* **Work request**: Would you give the entries again word for word, with no pictures in the copy?
BEGIN Supplied data
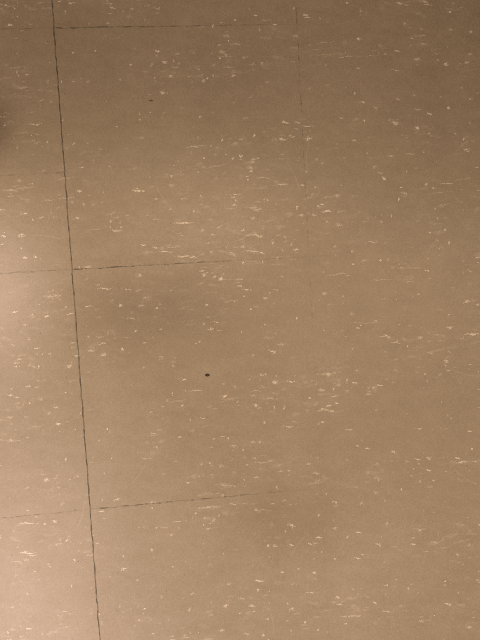
Reproduce this texture procedurally as a Shadertoy shader.

```glsl
vec3 hash3(vec2 p) {
    vec3 q = fract(vec3(p.xyx) * vec3(0.1031, 0.103, 0.0973));
    q += dot(q, q.yxz + 33.33);
    return fract((q.xxy + q.yzz) * q.zyx);
}

// Layered sines, roughly -1 to 1
float ripple(vec2 p) {
    float sum = 0.0, amp = 0.5;
    for (int i = 0; i < 4; i++) {
        p = mat2(0.8, 0.6, -0.6, 0.8) * p * 1.7 + 2.3;
        sum += amp * sin(p.x + 1.3 * sin(p.y)) * cos(p.y * 0.8);
        amp *= 0.7;
    }
    return sum;
}

float blob(vec2 p, vec2 centre, vec2 size) {
    vec2 d = (p - centre) / size;
    return exp(-dot(d, d));
}

// One ragged pale chip per occupied cell
float flecks(vec2 p, vec2 cell, float density, float seed, float px) {
    vec2 id = floor(p / cell);
    vec3 a = hash3(id + seed), b = hash3(id + seed + 57.0);
    vec2 halfSize = cell * vec2(mix(0.1, 0.45, a.x * a.x), mix(0.14, 0.34, a.y * a.y));
    vec2 d = p - id * cell - halfSize - b.xy * (cell - 2.0 * halfSize);
    d.y += d.x * (b.z - 0.5) * 0.2 + 0.0005 * sin(p.x * 400.0 + 6.0 * a.x);
    float r = length(d / halfSize) + 1.3 * abs(ripple(p * vec2(190.0, 300.0)));
    float soft = max(0.9, px / halfSize.y);
    return smoothstep(1.35, 1.35 - soft, r) * step(a.z, density) * mix(0.2, 1.0, b.z * b.z);
}

float seam(float d, float width, float px) {
    return smoothstep(width + 0.6 * px, width * 0.2, abs(d));
}

// Uneven lamp light over the floor
float lightLevel(vec2 p) {
    float t = 0.42 - 0.42 * smoothstep(0.5, 0.99, p.y) + 0.12 * smoothstep(0.45, 0.0, p.y);
    t += 0.45 * blob(p, vec2(0.0, 0.03), vec2(0.21, 0.33));
    t += 0.42 * blob(p, vec2(-0.02, 0.56), vec2(0.1, 0.16));
    t += 0.15 * blob(p, vec2(0.3, 0.66), vec2(0.2, 0.1));
    t -= 0.18 * blob(p, vec2(0.24, 0.51), vec2(0.13, 0.06));
    t -= 0.12 * blob(p, vec2(0.45, 0.19), vec2(0.09, 0.06));
    t -= 0.3 * blob(p, vec2(-0.01, 0.8), vec2(0.03, 0.05));
    t -= 0.1 * smoothstep(0.45, 0.8, p.x);
    return t + 0.04 * ripple(p * 7.0);
}

void mainImage(out vec4 fragColor, in vec2 fragCoord) {
    float px = 1.0 / iResolution.y;
    vec2 p = fragCoord * px;

    // Ground tone with mottling and fine grain
    float level = lightLevel(p) + 0.035 * ripple(p * vec2(40.0, 70.0));
    level += 0.08 * (hash3(floor(p * 512.0)).x - 0.5);
    vec3 tan_ = vec3(0.65, 0.53, 0.405);
    vec3 color = mix(vec3(0.485, 0.385, 0.285), tan_, level / 0.46);
    color = mix(color, mix(tan_, vec3(0.85, 0.715, 0.61), (level - 0.46) / 0.54), step(0.46, level));

    // Pale chips run along the tile grain, denser in drifting clusters
    vec2 grain = vec2(p.x, p.y - 0.07 * p.x + 0.002 * sin(p.x * 30.0));
    float cluster = smoothstep(-0.2, 0.8, ripple(grain * vec2(8.0, 17.0) + 4.0));
    cluster += 0.6 * blob(p, vec2(0.38, 0.65), vec2(0.2, 0.08));
    float chips = 0.0;
    for (int i = 0; i < 4; i++) {
        float k = float(i);
        vec2 offset = vec2(0.013, 0.0037) * k;
        chips = max(chips, flecks(grain + offset, vec2(0.016, 0.011), 0.05 + 0.09 * cluster, 11.0 + 31.0 * k, px));
        chips = max(chips, 0.9 * flecks(grain + offset, vec2(0.05, 0.009), 0.17 * cluster, 140.0 + 23.0 * k, px));
    }
    float dust = smoothstep(0.25, 0.95, ripple(grain * vec2(50.0, 130.0))) * cluster;
    color = mix(color, color * 1.16 + 0.12, clamp(chips + dust * 0.25, 0.0, 1.0));

    // Faint scuffs at loose angles
    for (int i = 0; i < 14; i++) {
        vec3 h = hash3(vec2(float(i) * 7.3, 19.0));
        float angle = 6.28 * h.z;
        vec2 d = mat2(cos(angle), -sin(angle), sin(angle), cos(angle)) * (p - h.xy * vec2(0.75, 0.8));
        float scuff = seam(d.y + 5.0 * d.x * d.x, 0.0008, px) * smoothstep(0.03, 0.01, abs(d.x));
        color += 0.03 * scuff;
    }

    // Tile joints, skewed by the viewing angle
    float pitchX = 0.358 + 0.023 * p.y;
    float u = (p.x - 0.156 + 0.075 * p.y) / pitchX;
    float v = (p.y - (p.x - 0.13) * (0.118 - 0.107 * p.y) - 0.203) / 0.377;
    float wobble = 0.001 * ripple(p * 60.0);
    float column = round(u);
    float dx = (u - column) * pitchX + wobble;
    float dy = (v - round(v)) * 0.377 + wobble;
    float broken = smoothstep(-0.3, 0.45, ripple(p * 110.0));
    float worn = smoothstep(0.3, 0.9, p.y);
    float upright = seam(dx, 0.0009, px) * (abs(column) < 0.5 ? 0.4 + 0.35 * broken : (0.05 + 0.25 * worn) * broken);
    float fade = u < 0.0 ? 0.25 : 0.6 * smoothstep(1.2, 0.2, u);
    float crossing = seam(dy, 0.0008, px) * fade * (0.2 + 0.8 * broken);
    float sideJoint = seam((v - 1.4) * 0.377 + wobble, 0.0008, px) * step(u, 0.0) * 0.25 * broken;
    float joint = max(max(upright, crossing), sideJoint);
    color = mix(color, color * 0.5, joint);

    // Dark grit
    float grit = smoothstep(1.3, 0.6, length((p - vec2(0.324, 0.414)) / vec2(0.0038, 0.0024)));
    grit += 0.7 * smoothstep(1.3, 0.6, length((p - vec2(0.236, 0.843)) / vec2(0.003, 0.0015)));
    vec3 g = hash3(floor(p * 36.0) + 91.0);
    vec2 gritOffset = fract(p * 36.0) - 0.2 - 0.6 * g.xy;
    grit += 0.2 * step(0.95, g.z) * smoothstep(0.06, 0.02, length(gritOffset));
    color = mix(color, vec3(0.24, 0.17, 0.11), clamp(grit, 0.0, 1.0) * 0.85);

    fragColor = vec4(clamp(color, 0.0, 1.0), 1.0);
}
```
END Supplied data
* **Finished task**:
Reproduce this texture procedurally as a Shadertoy shader.

```glsl
vec3 hash3(vec2 p) {
    vec3 q = fract(vec3(p.xyx) * vec3(0.1031, 0.103, 0.0973));
    q += dot(q, q.yxz + 33.33);
    return fract((q.xxy + q.yzz) * q.zyx);
}

// Layered sines, roughly -1 to 1
float ripple(vec2 p) {
    float sum = 0.0, amp = 0.5;
    for (int i = 0; i < 4; i++) {
        p = mat2(0.8, 0.6, -0.6, 0.8) * p * 1.7 + 2.3;
        sum += amp * sin(p.x + 1.3 * sin(p.y)) * cos(p.y * 0.8);
        amp *= 0.7;
    }
    return sum;
}

float blob(vec2 p, vec2 centre, vec2 size) {
    vec2 d = (p - centre) / size;
    return exp(-dot(d, d));
}

// One ragged pale chip per occupied cell
float flecks(vec2 p, vec2 cell, float density, float seed, float px) {
    vec2 id = floor(p / cell);
    vec3 a = hash3(id + seed), b = hash3(id + seed + 57.0);
    vec2 halfSize = cell * vec2(mix(0.1, 0.45, a.x * a.x), mix(0.14, 0.34, a.y * a.y));
    vec2 d = p - id * cell - halfSize - b.xy * (cell - 2.0 * halfSize);
    d.y += d.x * (b.z - 0.5) * 0.2 + 0.0005 * sin(p.x * 400.0 + 6.0 * a.x);
    float r = length(d / halfSize) + 1.3 * abs(ripple(p * vec2(190.0, 300.0)));
    float soft = max(0.9, px / halfSize.y);
    return smoothstep(1.35, 1.35 - soft, r) * step(a.z, density) * mix(0.2, 1.0, b.z * b.z);
}

float seam(float d, float width, float px) {
    return smoothstep(width + 0.6 * px, width * 0.2, abs(d));
}

// Uneven lamp light over the floor
float lightLevel(vec2 p) {
    float t = 0.42 - 0.42 * smoothstep(0.5, 0.99, p.y) + 0.12 * smoothstep(0.45, 0.0, p.y);
    t += 0.45 * blob(p, vec2(0.0, 0.03), vec2(0.21, 0.33));
    t += 0.42 * blob(p, vec2(-0.02, 0.56), vec2(0.1, 0.16));
    t += 0.15 * blob(p, vec2(0.3, 0.66), vec2(0.2, 0.1));
    t -= 0.18 * blob(p, vec2(0.24, 0.51), vec2(0.13, 0.06));
    t -= 0.12 * blob(p, vec2(0.45, 0.19), vec2(0.09, 0.06));
    t -= 0.3 * blob(p, vec2(-0.01, 0.8), vec2(0.03, 0.05));
    t -= 0.1 * smoothstep(0.45, 0.8, p.x);
    return t + 0.04 * ripple(p * 7.0);
}

void mainImage(out vec4 fragColor, in vec2 fragCoord) {
    float px = 1.0 / iResolution.y;
    vec2 p = fragCoord * px;

    // Ground tone with mottling and fine grain
    float level = lightLevel(p) + 0.035 * ripple(p * vec2(40.0, 70.0));
    level += 0.08 * (hash3(floor(p * 512.0)).x - 0.5);
    vec3 tan_ = vec3(0.65, 0.53, 0.405);
    vec3 color = mix(vec3(0.485, 0.385, 0.285), tan_, level / 0.46);
    color = mix(color, mix(tan_, vec3(0.85, 0.715, 0.61), (level - 0.46) / 0.54), step(0.46, level));

    // Pale chips run along the tile grain, denser in drifting clusters
    vec2 grain = vec2(p.x, p.y - 0.07 * p.x + 0.002 * sin(p.x * 30.0));
    float cluster = smoothstep(-0.2, 0.8, ripple(grain * vec2(8.0, 17.0) + 4.0));
    cluster += 0.6 * blob(p, vec2(0.38, 0.65), vec2(0.2, 0.08));
    float chips = 0.0;
    for (int i = 0; i < 4; i++) {
        float k = float(i);
        vec2 offset = vec2(0.013, 0.0037) * k;
        chips = max(chips, flecks(grain + offset, vec2(0.016, 0.011), 0.05 + 0.09 * cluster, 11.0 + 31.0 * k, px));
        chips = max(chips, 0.9 * flecks(grain + offset, vec2(0.05, 0.009), 0.17 * cluster, 140.0 + 23.0 * k, px));
    }
    float dust = smoothstep(0.25, 0.95, ripple(grain * vec2(50.0, 130.0))) * cluster;
    color = mix(color, color * 1.16 + 0.12, clamp(chips + dust * 0.25, 0.0, 1.0));

    // Faint scuffs at loose angles
    for (int i = 0; i < 14; i++) {
        vec3 h = hash3(vec2(float(i) * 7.3, 19.0));
        float angle = 6.28 * h.z;
        vec2 d = mat2(cos(angle), -sin(angle), sin(angle), cos(angle)) * (p - h.xy * vec2(0.75, 0.8));
        float scuff = seam(d.y + 5.0 * d.x * d.x, 0.0008, px) * smoothstep(0.03, 0.01, abs(d.x));
        color += 0.03 * scuff;
    }

    // Tile joints, skewed by the viewing angle
    float pitchX = 0.358 + 0.023 * p.y;
    float u = (p.x - 0.156 + 0.075 * p.y) / pitchX;
    float v = (p.y - (p.x - 0.13) * (0.118 - 0.107 * p.y) - 0.203) / 0.377;
    float wobble = 0.001 * ripple(p * 60.0);
    float column = round(u);
    float dx = (u - column) * pitchX + wobble;
    float dy = (v - round(v)) * 0.377 + wobble;
    float broken = smoothstep(-0.3, 0.45, ripple(p * 110.0));
    float worn = smoothstep(0.3, 0.9, p.y);
    float upright = seam(dx, 0.0009, px) * (abs(column) < 0.5 ? 0.4 + 0.35 * broken : (0.05 + 0.25 * worn) * broken);
    float fade = u < 0.0 ? 0.25 : 0.6 * smoothstep(1.2, 0.2, u);
    float crossing = seam(dy, 0.0008, px) * fade * (0.2 + 0.8 * broken);
    float sideJoint = seam((v - 1.4) * 0.377 + wobble, 0.0008, px) * step(u, 0.0) * 0.25 * broken;
    float joint = max(max(upright, crossing), sideJoint);
    color = mix(color, color * 0.5, joint);

    // Dark grit
    float grit = smoothstep(1.3, 0.6, length((p - vec2(0.324, 0.414)) / vec2(0.0038, 0.0024)));
    grit += 0.7 * smoothstep(1.3, 0.6, length((p - vec2(0.236, 0.843)) / vec2(0.003, 0.0015)));
    vec3 g = hash3(floor(p * 36.0) + 91.0);
    vec2 gritOffset = fract(p * 36.0) - 0.2 - 0.6 * g.xy;
    grit += 0.2 * step(0.95, g.z) * smoothstep(0.06, 0.02, length(gritOffset));
    color = mix(color, vec3(0.24, 0.17, 0.11), clamp(grit, 0.0, 1.0) * 0.85);

    fragColor = vec4(clamp(color, 0.0, 1.0), 1.0);
}
```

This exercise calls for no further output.